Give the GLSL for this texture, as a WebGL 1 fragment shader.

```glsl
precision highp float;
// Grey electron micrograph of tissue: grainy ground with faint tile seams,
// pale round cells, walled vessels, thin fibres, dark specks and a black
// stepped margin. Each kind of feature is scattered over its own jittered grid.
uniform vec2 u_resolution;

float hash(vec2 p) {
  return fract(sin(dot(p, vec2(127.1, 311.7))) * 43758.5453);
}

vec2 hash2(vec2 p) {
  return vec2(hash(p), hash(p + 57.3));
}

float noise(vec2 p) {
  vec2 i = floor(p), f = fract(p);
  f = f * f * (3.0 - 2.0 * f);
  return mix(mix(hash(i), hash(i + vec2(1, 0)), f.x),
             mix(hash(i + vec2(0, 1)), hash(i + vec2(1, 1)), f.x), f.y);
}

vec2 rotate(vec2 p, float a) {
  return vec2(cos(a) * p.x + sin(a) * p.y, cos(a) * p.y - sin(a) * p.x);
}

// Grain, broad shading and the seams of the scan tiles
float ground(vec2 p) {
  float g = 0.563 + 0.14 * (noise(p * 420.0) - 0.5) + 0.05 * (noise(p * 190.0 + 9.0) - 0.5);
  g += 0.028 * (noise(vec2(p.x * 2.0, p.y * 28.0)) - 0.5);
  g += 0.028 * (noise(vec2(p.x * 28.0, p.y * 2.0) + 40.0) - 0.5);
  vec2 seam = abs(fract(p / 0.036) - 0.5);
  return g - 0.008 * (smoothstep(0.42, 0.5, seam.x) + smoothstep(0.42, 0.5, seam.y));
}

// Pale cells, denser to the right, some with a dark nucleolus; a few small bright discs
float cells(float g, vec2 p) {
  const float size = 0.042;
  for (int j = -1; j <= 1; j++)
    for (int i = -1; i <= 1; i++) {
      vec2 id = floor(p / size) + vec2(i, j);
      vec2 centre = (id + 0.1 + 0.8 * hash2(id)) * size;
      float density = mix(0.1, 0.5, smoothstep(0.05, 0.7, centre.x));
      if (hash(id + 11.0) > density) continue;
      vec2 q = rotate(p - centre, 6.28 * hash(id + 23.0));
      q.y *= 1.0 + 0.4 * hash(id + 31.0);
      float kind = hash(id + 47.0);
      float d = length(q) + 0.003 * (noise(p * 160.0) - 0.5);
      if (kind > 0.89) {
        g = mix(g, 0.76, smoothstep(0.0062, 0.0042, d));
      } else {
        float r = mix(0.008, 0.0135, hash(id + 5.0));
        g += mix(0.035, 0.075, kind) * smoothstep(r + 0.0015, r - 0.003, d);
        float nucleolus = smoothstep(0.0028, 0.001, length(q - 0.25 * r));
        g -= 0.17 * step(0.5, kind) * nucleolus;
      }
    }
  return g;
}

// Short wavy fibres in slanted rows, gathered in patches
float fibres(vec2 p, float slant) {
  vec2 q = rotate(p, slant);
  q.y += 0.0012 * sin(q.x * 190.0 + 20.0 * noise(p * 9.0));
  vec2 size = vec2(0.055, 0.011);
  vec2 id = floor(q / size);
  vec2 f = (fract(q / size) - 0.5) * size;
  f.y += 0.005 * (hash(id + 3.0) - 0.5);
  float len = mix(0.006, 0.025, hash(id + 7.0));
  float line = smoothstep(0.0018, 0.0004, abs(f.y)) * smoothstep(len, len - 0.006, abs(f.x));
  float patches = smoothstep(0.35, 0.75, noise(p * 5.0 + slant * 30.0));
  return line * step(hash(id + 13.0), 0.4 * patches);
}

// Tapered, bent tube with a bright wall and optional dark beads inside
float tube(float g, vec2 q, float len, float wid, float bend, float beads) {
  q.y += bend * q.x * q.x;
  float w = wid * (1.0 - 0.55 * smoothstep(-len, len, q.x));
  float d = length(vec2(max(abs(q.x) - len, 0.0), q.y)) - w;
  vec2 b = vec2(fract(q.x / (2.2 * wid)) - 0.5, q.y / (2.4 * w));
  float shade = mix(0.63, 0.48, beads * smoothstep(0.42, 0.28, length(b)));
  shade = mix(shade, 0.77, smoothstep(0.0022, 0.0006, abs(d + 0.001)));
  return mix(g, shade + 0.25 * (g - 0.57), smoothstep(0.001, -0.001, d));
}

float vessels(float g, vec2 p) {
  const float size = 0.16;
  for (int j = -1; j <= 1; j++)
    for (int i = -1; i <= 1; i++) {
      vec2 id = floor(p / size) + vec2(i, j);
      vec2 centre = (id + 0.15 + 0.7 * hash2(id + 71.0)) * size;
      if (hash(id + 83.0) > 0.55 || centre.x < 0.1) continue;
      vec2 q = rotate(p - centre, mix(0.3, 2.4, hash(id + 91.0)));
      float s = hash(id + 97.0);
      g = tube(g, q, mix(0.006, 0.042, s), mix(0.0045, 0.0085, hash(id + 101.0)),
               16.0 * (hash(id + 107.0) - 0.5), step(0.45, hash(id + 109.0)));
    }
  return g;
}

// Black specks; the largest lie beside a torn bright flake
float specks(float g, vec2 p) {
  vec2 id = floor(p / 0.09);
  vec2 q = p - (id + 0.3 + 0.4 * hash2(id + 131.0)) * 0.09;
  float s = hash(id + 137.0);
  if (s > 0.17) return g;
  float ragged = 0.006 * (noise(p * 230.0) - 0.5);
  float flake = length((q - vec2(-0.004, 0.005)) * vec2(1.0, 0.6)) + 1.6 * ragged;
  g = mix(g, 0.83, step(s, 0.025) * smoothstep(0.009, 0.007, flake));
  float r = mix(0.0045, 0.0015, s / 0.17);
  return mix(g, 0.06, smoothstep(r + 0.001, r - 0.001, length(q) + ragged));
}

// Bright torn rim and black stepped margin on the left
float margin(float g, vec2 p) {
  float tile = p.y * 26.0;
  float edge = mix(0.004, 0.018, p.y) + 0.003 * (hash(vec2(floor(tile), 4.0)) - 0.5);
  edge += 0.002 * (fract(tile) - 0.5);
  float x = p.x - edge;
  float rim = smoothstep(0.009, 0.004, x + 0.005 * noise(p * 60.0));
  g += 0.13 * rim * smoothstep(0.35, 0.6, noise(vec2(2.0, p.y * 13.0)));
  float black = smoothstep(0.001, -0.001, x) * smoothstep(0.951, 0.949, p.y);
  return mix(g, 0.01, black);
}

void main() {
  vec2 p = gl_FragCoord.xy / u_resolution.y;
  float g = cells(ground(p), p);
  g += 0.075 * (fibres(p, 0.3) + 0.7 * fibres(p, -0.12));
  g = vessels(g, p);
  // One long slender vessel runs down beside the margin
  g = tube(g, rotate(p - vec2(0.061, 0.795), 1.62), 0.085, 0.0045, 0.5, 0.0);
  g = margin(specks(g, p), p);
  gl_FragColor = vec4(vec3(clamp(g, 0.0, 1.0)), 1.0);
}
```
--
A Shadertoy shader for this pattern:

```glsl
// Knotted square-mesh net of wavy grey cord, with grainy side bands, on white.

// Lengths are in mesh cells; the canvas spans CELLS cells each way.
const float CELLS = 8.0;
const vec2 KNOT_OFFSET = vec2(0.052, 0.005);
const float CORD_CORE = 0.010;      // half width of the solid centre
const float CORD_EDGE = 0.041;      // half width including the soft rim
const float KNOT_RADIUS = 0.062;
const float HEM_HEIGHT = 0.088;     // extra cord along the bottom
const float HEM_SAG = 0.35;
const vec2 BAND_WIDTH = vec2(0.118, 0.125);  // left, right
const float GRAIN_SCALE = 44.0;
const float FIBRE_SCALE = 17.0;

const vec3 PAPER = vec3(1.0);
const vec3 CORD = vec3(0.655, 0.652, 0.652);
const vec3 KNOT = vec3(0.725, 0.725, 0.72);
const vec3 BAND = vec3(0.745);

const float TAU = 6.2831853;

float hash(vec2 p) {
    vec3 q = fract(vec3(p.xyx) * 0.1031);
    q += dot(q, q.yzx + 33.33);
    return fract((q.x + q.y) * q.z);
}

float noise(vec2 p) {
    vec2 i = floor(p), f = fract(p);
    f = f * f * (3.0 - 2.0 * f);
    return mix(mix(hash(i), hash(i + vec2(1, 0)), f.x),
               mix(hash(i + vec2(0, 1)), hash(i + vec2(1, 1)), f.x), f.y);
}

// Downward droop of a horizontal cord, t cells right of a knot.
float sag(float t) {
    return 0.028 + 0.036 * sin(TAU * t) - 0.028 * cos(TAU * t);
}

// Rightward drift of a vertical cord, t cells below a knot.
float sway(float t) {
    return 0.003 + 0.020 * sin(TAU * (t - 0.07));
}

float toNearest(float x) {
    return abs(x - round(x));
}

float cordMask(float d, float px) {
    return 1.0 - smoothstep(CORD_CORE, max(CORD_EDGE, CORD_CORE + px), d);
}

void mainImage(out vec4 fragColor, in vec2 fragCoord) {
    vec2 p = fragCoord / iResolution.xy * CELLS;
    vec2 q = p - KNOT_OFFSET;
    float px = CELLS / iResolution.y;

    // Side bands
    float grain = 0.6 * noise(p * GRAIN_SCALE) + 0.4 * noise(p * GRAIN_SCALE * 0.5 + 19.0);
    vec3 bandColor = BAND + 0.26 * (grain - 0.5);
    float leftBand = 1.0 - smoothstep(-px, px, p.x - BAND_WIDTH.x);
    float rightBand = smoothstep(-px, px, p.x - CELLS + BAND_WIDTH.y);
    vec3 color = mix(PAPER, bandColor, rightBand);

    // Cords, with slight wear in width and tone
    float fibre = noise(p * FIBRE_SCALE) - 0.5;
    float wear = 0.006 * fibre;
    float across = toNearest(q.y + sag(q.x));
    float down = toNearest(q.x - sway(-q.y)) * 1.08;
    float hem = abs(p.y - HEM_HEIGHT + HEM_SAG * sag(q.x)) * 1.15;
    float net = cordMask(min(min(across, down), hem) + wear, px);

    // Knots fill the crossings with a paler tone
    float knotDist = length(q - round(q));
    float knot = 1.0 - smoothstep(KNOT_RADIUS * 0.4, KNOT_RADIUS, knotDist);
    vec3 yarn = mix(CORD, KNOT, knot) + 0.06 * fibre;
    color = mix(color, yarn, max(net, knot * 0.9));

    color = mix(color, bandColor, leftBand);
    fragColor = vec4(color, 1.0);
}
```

(Required work):
Check each line of the entries, and copy the ones that contain "size".

(Output for this task):
  const float size = 0.042;
      vec2 id = floor(p / size) + vec2(i, j);
      vec2 centre = (id + 0.1 + 0.8 * hash2(id)) * size;
  vec2 size = vec2(0.055, 0.011);
  vec2 id = floor(q / size);
  vec2 f = (fract(q / size) - 0.5) * size;
  const float size = 0.16;
      vec2 id = floor(p / size) + vec2(i, j);
      vec2 centre = (id + 0.15 + 0.7 * hash2(id + 71.0)) * size;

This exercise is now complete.